++++ INFORMATION GIVEN

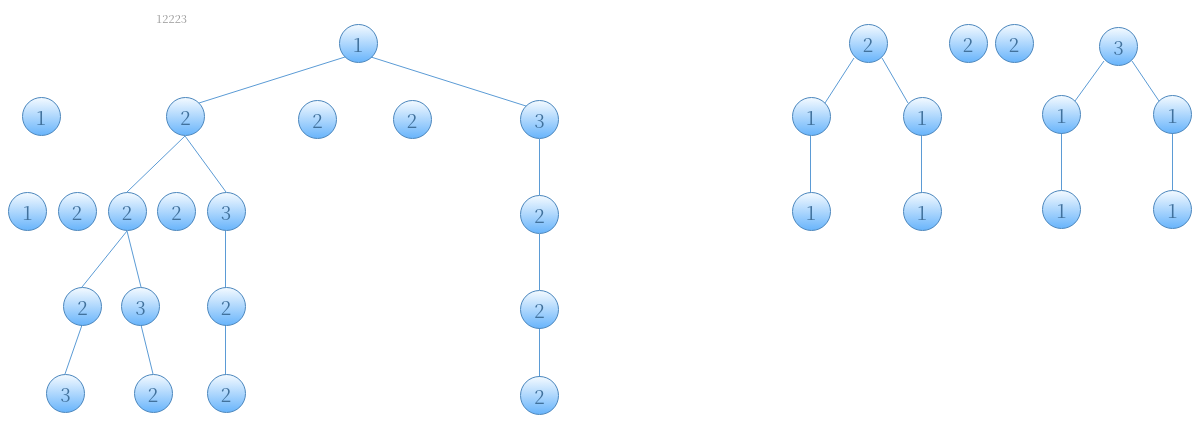
<!DOCTYPE html>
<html lang="en">
<head>
<meta charset="utf-8">
<title>Permutation tree of 12223</title>
<style>
:root {
  --paper: #ffffff;
  --node-top: #f6fbff;
  --node-bottom: #66b3fb;
  --node-border: #4a86bd;
  --digit: #41719c;
  --edge: #5b9bd5;
  --caption: #9a9a9a;
}
* { box-sizing: border-box; }
html, body { margin: 0; overflow: hidden; background: var(--paper); }
.diagram {
  position: relative;
  width: 1200px;
  height: 423px;
  overflow: hidden;
  background: var(--paper);
  font-family: "Noto Serif CJK SC", "Noto Serif", serif;
}
.edges {
  position: absolute;
  inset: 0;
  fill: none;
  stroke: var(--edge);
  stroke-width: 1;
}
.caption {
  position: absolute;
  left: 156px;
  top: 9px;
  margin: 0;
  font-size: 11.3px;
  font-weight: 400;
  line-height: 18px;
  color: var(--caption);
}
.node {
  position: absolute;
  left: var(--x);
  top: var(--y);
  width: 39px;
  height: 39px;
  margin: -19.5px 0 0 -19.5px;
  display: flex;
  align-items: center;
  justify-content: center;
  border: 1px solid var(--node-border);
  border-radius: 50%;
  background: linear-gradient(var(--node-top), var(--node-bottom)) border-box;
  color: var(--digit);
  font-size: 19px;
  line-height: 1;
}
</style>
</head>
<body>
<main class="diagram">
  <h1 class="caption">12223</h1>

  <svg class="edges" width="1200" height="423" viewBox="0 0 1200 423" aria-hidden="true">
    <g id="main-tree-edges">
      <line x1="345" y1="57" x2="199" y2="103"/>
      <line x1="371" y1="57" x2="526" y2="106"/>
      <line x1="185" y1="136" x2="127" y2="192"/>
      <line x1="185" y1="136" x2="226" y2="192"/>
      <line x1="127" y1="231" x2="82" y2="287"/>
      <line x1="127" y1="231" x2="141" y2="287"/>
      <line x1="82" y1="325" x2="65" y2="374"/>
      <line x1="141" y1="325" x2="153" y2="374"/>
      <line x1="225.5" y1="231" x2="225.5" y2="287"/>
      <line x1="225.5" y1="325" x2="225.5" y2="374"/>
      <line x1="539.5" y1="139" x2="539.5" y2="195"/>
      <line x1="539.5" y1="234" x2="539.5" y2="290"/>
      <line x1="539.5" y1="328" x2="539.5" y2="377"/>
    </g>
    <g id="tree-two-edges">
      <line x1="854" y1="58" x2="825" y2="103"/>
      <line x1="882" y1="58" x2="908" y2="103"/>
      <line x1="810.5" y1="136" x2="810.5" y2="192"/>
      <line x1="921.5" y1="136" x2="921.5" y2="192"/>
    </g>
    <g id="tree-three-edges">
      <line x1="1104" y1="61" x2="1075" y2="101"/>
      <line x1="1132" y1="61" x2="1159" y2="101"/>
      <line x1="1061.5" y1="133" x2="1061.5" y2="190"/>
      <line x1="1172.5" y1="133" x2="1172.5" y2="190"/>
    </g>
  </svg>

  <section aria-label="Tree starting with 1">
    <span class="node" style="--x:358px;--y:43.5px">1</span>
    <span class="node" style="--x:41px;--y:116.5px">1</span>
    <span class="node" style="--x:185.5px;--y:116.5px">2</span>
    <span class="node" style="--x:317.5px;--y:119.5px">2</span>
    <span class="node" style="--x:412px;--y:119.5px">2</span>
    <span class="node" style="--x:539.5px;--y:119.5px">3</span>
    <span class="node" style="--x:27.5px;--y:211.5px">1</span>
    <span class="node" style="--x:77px;--y:211.5px">2</span>
    <span class="node" style="--x:127px;--y:211.5px">2</span>
    <span class="node" style="--x:176.5px;--y:211.5px">2</span>
    <span class="node" style="--x:226px;--y:211.5px">3</span>
    <span class="node" style="--x:539.5px;--y:214.5px">2</span>
    <span class="node" style="--x:82.5px;--y:306.5px">2</span>
    <span class="node" style="--x:140.5px;--y:306.5px">3</span>
    <span class="node" style="--x:226px;--y:306.5px">2</span>
    <span class="node" style="--x:539.5px;--y:309px">2</span>
    <span class="node" style="--x:65.5px;--y:393px">3</span>
    <span class="node" style="--x:153px;--y:393px">2</span>
    <span class="node" style="--x:226px;--y:393px">2</span>
    <span class="node" style="--x:539.5px;--y:395.5px">2</span>
  </section>

  <section aria-label="Tree starting with 2">
    <span class="node" style="--x:868px;--y:43.5px">2</span>
    <span class="node" style="--x:811px;--y:116.5px">1</span>
    <span class="node" style="--x:922px;--y:116.5px">1</span>
    <span class="node" style="--x:811px;--y:211.5px">1</span>
    <span class="node" style="--x:922px;--y:211.5px">1</span>
  </section>

  <section aria-label="Repeated starts">
    <span class="node" style="--x:968px;--y:43.5px">2</span>
    <span class="node" style="--x:1014px;--y:43.5px">2</span>
  </section>

  <section aria-label="Tree starting with 3">
    <span class="node" style="--x:1118.5px;--y:46.5px">3</span>
    <span class="node" style="--x:1061.5px;--y:114px">1</span>
    <span class="node" style="--x:1172.5px;--y:114px">1</span>
    <span class="node" style="--x:1061.5px;--y:209px">1</span>
    <span class="node" style="--x:1172.5px;--y:209px">1</span>
  </section>
</main>
</body>
</html>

++++++++

Would you filter the records and copy each line that contains the word "border"?

(TASK OUTPUT)
  --node-border: #4a86bd;
* { box-sizing: border-box; }
  border: 1px solid var(--node-border);
  border-radius: 50%;
  background: linear-gradient(var(--node-top), var(--node-bottom)) border-box;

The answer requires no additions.